Your assignment ▸
Using the data below, gather each line that includes the word "before".
***** Material for this exercise *****
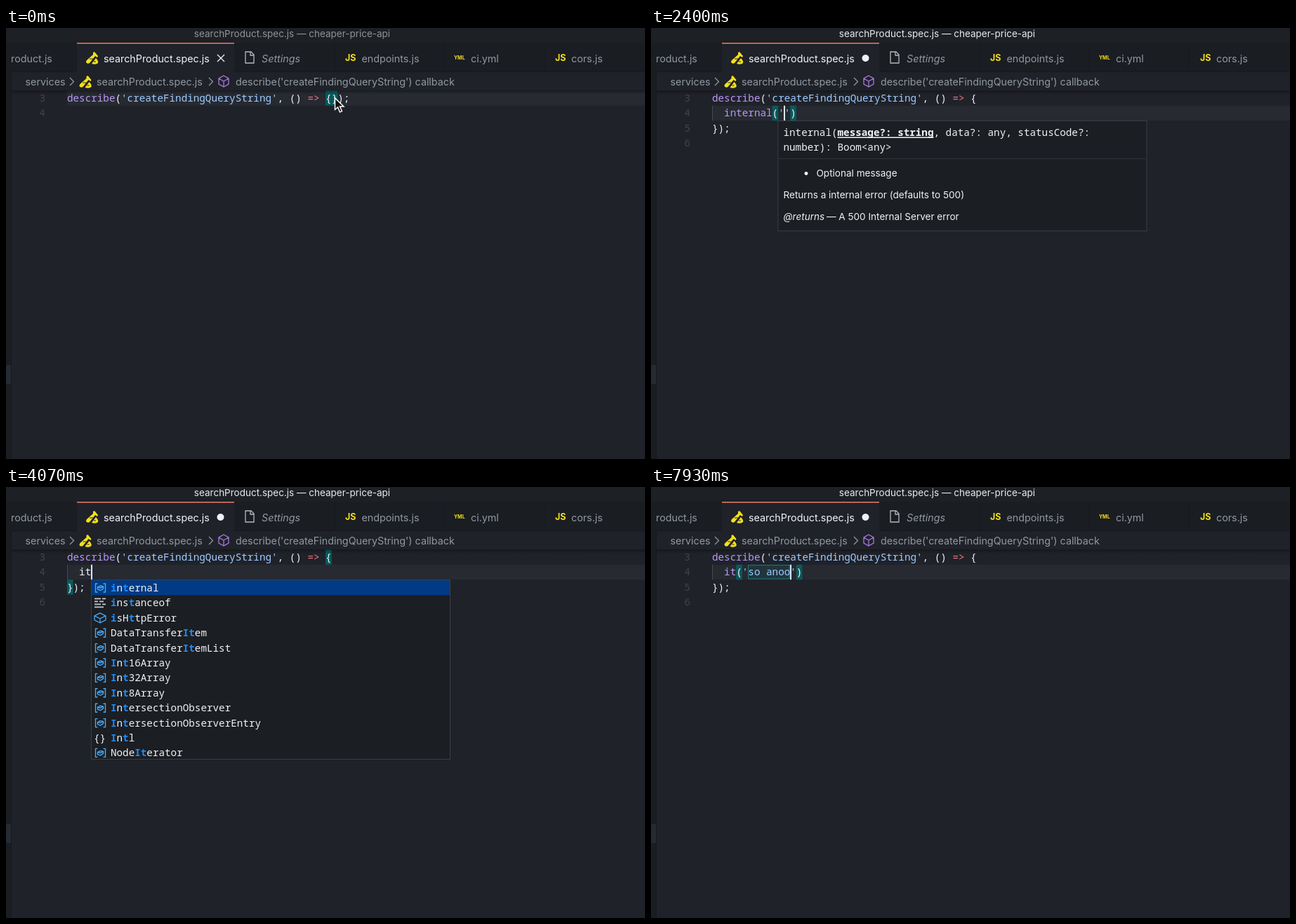
Animation, 910 px wide and 615 px high, one loop 8 s. Source, as an HTML page with a canvas:

```html
<!DOCTYPE html>
<html lang="en">
<head>
<meta charset="utf-8">
<title>Editor autocomplete</title>
<style>
  html, body { margin: 0; width: 100%; height: 100%; overflow: hidden; background: #1f2229; }
  canvas { display: block; }
</style>
</head>
<body>
<canvas id="stage" width="910" height="615"></canvas>
<script>
const ctx = document.getElementById('stage').getContext('2d');
const LOOP = 8000, CHAR = 8.56, ROW = 21.4, LEFT = 87, TOP = 89.4;
const C = {
  editor: '#1f2229', dark: '#1a1d22', line: '#272a31', border: '#3a3e44', text: '#f0f3f6',
  dim: '#9298a0', number: '#3f444c', purple: '#b998f5', string: '#9ecbff', red: '#f97583',
  yellow: '#f5e01c', teal: '#0a5a5d', popup: '#1b1e22', blue: '#013a85', match: '#1b8cff', icon: '#4aa8f5'
};
const mono = '14.27px "Noto Sans Mono", monospace';
const ui = (size = 14.3, style = '') => `${style} ${size}px Inter, sans-serif`;

// Contents of the edited line; "|" is the caret.
const typing = [
  [1630, '|'], [1900, 'i|'], [1950, 'it|'], [2270, 'internal|'], [2330, 'internal(|)'],
  [2400, "internal('|')"], [2700, 'internal(|)'], [2770, 'internal|'], [3200, 'interna|'],
  [3280, 'intern|'], [3400, 'inter|'], [3500, 'inte|'], [3600, 'in|'], [3670, 'i|'], [3740, '|'],
  [3830, 'i|'], [4000, 'it|'], [4600, 'it |'], [4830, 'it|'], [5130, 'it(|)'], [5400, "it('|')"],
  [5900, "it('s|')"], [6870, "it('so|')"], [7000, "it('so |')"], [7200, "it('so a|')"],
  [7300, "it('so an|')"], [7530, "it('so ano|')"], [7730, "it('so anoo|')"]
];
const suggestions = ['internal', 'instanceof', 'isHttpError', 'DataTransferItem', 'DataTransferItemList',
  'Int16Array', 'Int32Array', 'Int8Array', 'IntersectionObserver', 'IntersectionObserverEntry', 'Intl', 'NodeIterator'];

const between = (t, a, b) => t >= a && t < b;
const ramp = (t, a, b) => Math.max(0, Math.min(1, (t - a) / (b - a)));
const colX = col => LEFT + col * CHAR;
const rowY = row => TOP + row * ROW;

function box(x, y, w, h, fill) {
  ctx.fillStyle = fill;
  ctx.fillRect(x, y, w, h);
}
function text(str, x, y, color, font = ui(), align = 'left') {
  ctx.font = font;
  ctx.textAlign = align;
  ctx.fillStyle = color;
  ctx.fillText(str, x, y);
}
function code(parts, x, y) {
  for (const [str, color, weight = ''] of parts) {
    text(str, x, y, color, `${weight} ${mono}`);
    x += str.length * CHAR;
  }
}
function path(d, x, y, { stroke, fill, width = 1.3 }) {
  const shape = new Path2D(d);
  ctx.save();
  ctx.translate(x, y);
  if (fill) { ctx.fillStyle = fill; ctx.fill(shape); }
  if (stroke) { ctx.strokeStyle = stroke; ctx.lineWidth = width; ctx.stroke(shape); }
  ctx.restore();
}
function panel(x, y, w, h, fill) {
  box(x, y, w, h, C.border);
  box(x + 1, y + 1, w - 2, h - 2, fill);
}

const cube = 'M8 0L15 4V12L8 16L1 12V4ZM1 4L8 8L15 4M8 8V16';
function testIcon(x, y) {
  path('M10 1L12 0L17 6L16 8L13 6L5 16Q2 18 0 15Q0 13 1 12L10 4Z', x, y, { fill: C.yellow });
  path('M14 9Q18 13 17 16Q14 19 8 17Z', x, y, { fill: C.yellow });
  path('M5 10L10 10M11 14L14 14', x, y, { stroke: C.editor, width: 1.2 });
}

function drawChrome(t) {
  box(0, 0, 910, 615, C.editor);
  box(0, 0, 910, 21, '#1d2025');
  box(0, 21, 910, 42, C.dark);
  box(0, 62, 910, 1, '#17191d');
  box(0, 21, 7, 594, C.dark);
  box(7, 63, 1, 552, '#17191d');
  box(0, 481, 7, 27, '#262a32');
  for (const x of [468, 623, 766]) box(x, 22, 1, 40, '#17191d');
  box(101, 21, 224, 42, C.editor);
  box(101, 21, 224, 1.5, '#f07a68');

  const shade = Math.round(145 + 88 * ramp(t, 20, 130));
  text('searchProduct.spec.js — cheaper-price-api', 407.5, 13, `rgb(${shade},${shade + 2},${shade + 5})`, ui(13.5), 'center');

  text('roduct.js', 7, 48.5, C.dim);
  testIcon(114, 34);
  text('searchProduct.spec.js', 139, 48.5, C.text);
  if (t < 1630) {
    path('M0 0L10 10M10 0L0 10', 301, 38, { stroke: C.text });
  } else {
    path('M5 0A5 5 0 1 1 4.99 0Z', 300.5, 38, { fill: C.text });
  }
  path('M1 1H9L13 5V17H1ZM8 1V6H13', 340, 33, { stroke: '#b4b9bf' });
  text('Settings', 364, 48.5, C.dim, ui(14.3, 'italic'));
  text('JS', 483, 47, C.yellow, ui(12.5, 'bold'));
  text('endpoints.js', 506.5, 48.5, C.dim);
  text('YML', 638, 45, C.yellow, ui(7, 'bold'));
  text('ci.yml', 662, 48.5, C.dim);
  text('JS', 782, 47, C.yellow, ui(12.5, 'bold'));
  text('cors.js', 805, 48.5, C.dim);

  text('services', 27.5, 82, C.dim);
  testIcon(104.5, 68);
  text('searchProduct.spec.js', 129, 82, C.dim);
  path(cube, 302, 68, { stroke: '#a878dc' });
  text("describe('createFindingQueryString') callback", 327, 82, C.dim);
  for (const x of [91, 289]) path('M0 0L5.5 5.5L0 11', x, 71, { stroke: C.dim });
}

// Shadow below the breadcrumb bar, over the scrolled code.
function drawScrollShadow() {
  const fade = ctx.createLinearGradient(0, 89, 0, 95);
  fade.addColorStop(0, 'rgba(0,0,0,.3)');
  fade.addColorStop(1, 'rgba(0,0,0,0)');
  box(8, 89, 902, 6, fade);
}

const bracket = (col, row) => box(colX(col), rowY(row), CHAR, ROW, C.teal);
const caretAt = (col, row) => box(Math.floor(colX(col)), rowY(row), 2, ROW, '#d6e8ff');

function drawCode(t, before, after) {
  const open = t >= 1630, line = before + after;
  box(LEFT, rowY(open ? 1 : 0), 823, ROW, C.line);
  for (let n = 0; n < (open ? 4 : 2); n++) text(n + 3, 56, rowY(n) + 15.4, C.number, mono, 'right');

  const paren = line.indexOf('(');
  if (paren >= 0) {
    bracket(2 + paren, 1);
    bracket(1 + line.length, 1);
  } else {
    bracket(43, 0);
    open ? bracket(0, 2) : bracket(44, 0);
  }
  code([['describe', C.purple], ['(', C.text], ["'createFindingQueryString'", C.string],
    [', () ', C.text], ['=>', C.red], [open ? ' {' : ' {});', C.text]], LEFT, rowY(0) + 15.4);
  if (!open) {
    if (between(t, 100, 630) || t >= 1100) caretAt(44, 0);
    return;
  }
  code([['});', C.text]], LEFT, rowY(2) + 15.4);
  box(LEFT, rowY(1), 1, ROW, '#454a52');
  if (t >= 7930) {
    box(138, 111, 59, 20.5, '#20353d');
    ctx.strokeStyle = '#23777c';
    ctx.lineWidth = 1;
    ctx.strokeRect(138.5, 111.5, 58.5, 19.5);
  }
  const called = paren >= 0 || line === 'internal';
  const parts = (line.match(/'[^']*'|[()]|[^'()]+/g) || []).map(s =>
    [s, s[0] === "'" ? C.string : called && /\w/.test(s) ? C.purple : C.text]);
  code(parts, colX(2), rowY(1) + 15.4);
  if (!between(t, 6400, 6870)) caretAt(2 + before.length, 1);
}

function suggestion(label, x, y) {
  const pair = label.indexOf('It');
  const hits = pair >= 0 ? [pair, pair + 1] : [0, label.indexOf('t')];
  code([...label].map((ch, i) => hits.includes(i) ? [ch, C.match, 'bold'] : [ch, C.text]), x, y);
}

function kindIcon(label, x, y) {
  if (label === 'Intl') {
    text('{}', x - 1, y + 12, C.text, mono);
  } else if (label === 'instanceof') {
    path('M0 2H9M11 2H16M0 6H5M7 6H13M0 10H9M11 10H16M0 14H13', x, y - 1, { stroke: '#c5c9ce', width: 1.6 });
  } else if (label === 'isHttpError') {
    path('M8 0L16 4V10L8 14L0 10V4ZM0 4L8 8L16 4M8 8V14', x, y, { stroke: C.icon });
  } else {
    path('M4 1H1V13H4M12 1H15V13H12M8 4L12 5V8L8 10.5L4 9V6ZM4 6L8 7L12 5', x + 0.5, y, { stroke: C.icon, width: 1.4 });
  }
}

function drawList(detail, scrollbar) {
  panel(121, 132, 512, 257, C.popup);
  box(122, 133, 510, ROW, C.blue);
  suggestions.forEach((label, i) => {
    const y = 149 + i * ROW;
    kindIcon(label, 126, y - 12);
    suggestion(label, 149, y);
  });
  ctx.globalAlpha = detail;
  text('const internal: <Data>(…', 408.5, 149, '#a5b6d0', mono);
  ctx.globalAlpha = scrollbar;
  box(620, 133, 12, 56, 'rgba(70,78,88,.45)');
  ctx.globalAlpha = 1;
}

function drawImport() {
  panel(129.5, 132, 511.5, 22, C.blue);
  ctx.setLineDash([1.5, 1.5]);
  path('M0 0H15V15H0Z', 135.5, 136.5, { stroke: C.text, width: 1.2 });
  ctx.setLineDash([]);
  suggestion('import statement', 157, 149);
  text('Import external module.…', 417, 149, '#a5b6d0', mono);
}

function drawSignature(x) {
  panel(x, 132, 526, 158, C.popup);
  box(x + 1, 186, 524, 1, '#30343a');
  const left = x + 8, doc = ui(13.55);
  code([['internal(', C.text], ['message?: string', C.text, 'bold'], [', data?: any, statusCode?:', C.text]], left, 154);
  box(left + 9 * CHAR, 155.5, 16 * CHAR, 1.5, C.text);
  code([['number): Boom<any>', C.text]], left, 175.4);
  path('M2.5 0A2.5 2.5 0 1 1 2.49 0Z', x + 38, 205, { fill: C.text });
  text('Optional message', x + 55, 212, C.text, doc);
  text('Returns a internal error (defaults to 500)', left, 243, C.text, doc);
  text('@returns', left, 274, C.text, ui(13.55, 'italic'));
  text('— A 500 Internal Server error', x + 69.5, 274, C.text, doc);
}

function draw() {
  const t = performance.now() % LOOP;
  const [, line] = typing.findLast(([start]) => t >= start) || [0, '|'];
  const [before, after] = line.split('|');
  drawChrome(t);
  drawCode(t, before, after);
  drawScrollShadow();
  if (between(t, 2000, 2270)) drawList(1, 1);
  if (between(t, 4030, 4600)) drawList(t >= 4130 ? 1 : 0, ramp(t, 4100, 4200));
  if (between(t, 4670, 4830)) drawImport();
  if (between(t, 2370, 2900)) drawSignature(t < 2770 ? 180.5 : 172);
  if (t < 60) {
    path('M0 0V16.5L4 13L7 20L10 18.7L7 12H12.5Z', 468.5, 100, { fill: '#111', stroke: '#fff', width: 1.4 });
  }
  requestAnimationFrame(draw);
}
draw();
</script>
</body>
</html>
```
*****
Written solution ▸
function drawCode(t, before, after) {
  const open = t >= 1630, line = before + after;
  if (!between(t, 6400, 6870)) caretAt(2 + before.length, 1);
  const [before, after] = line.split('|');
  drawCode(t, before, after);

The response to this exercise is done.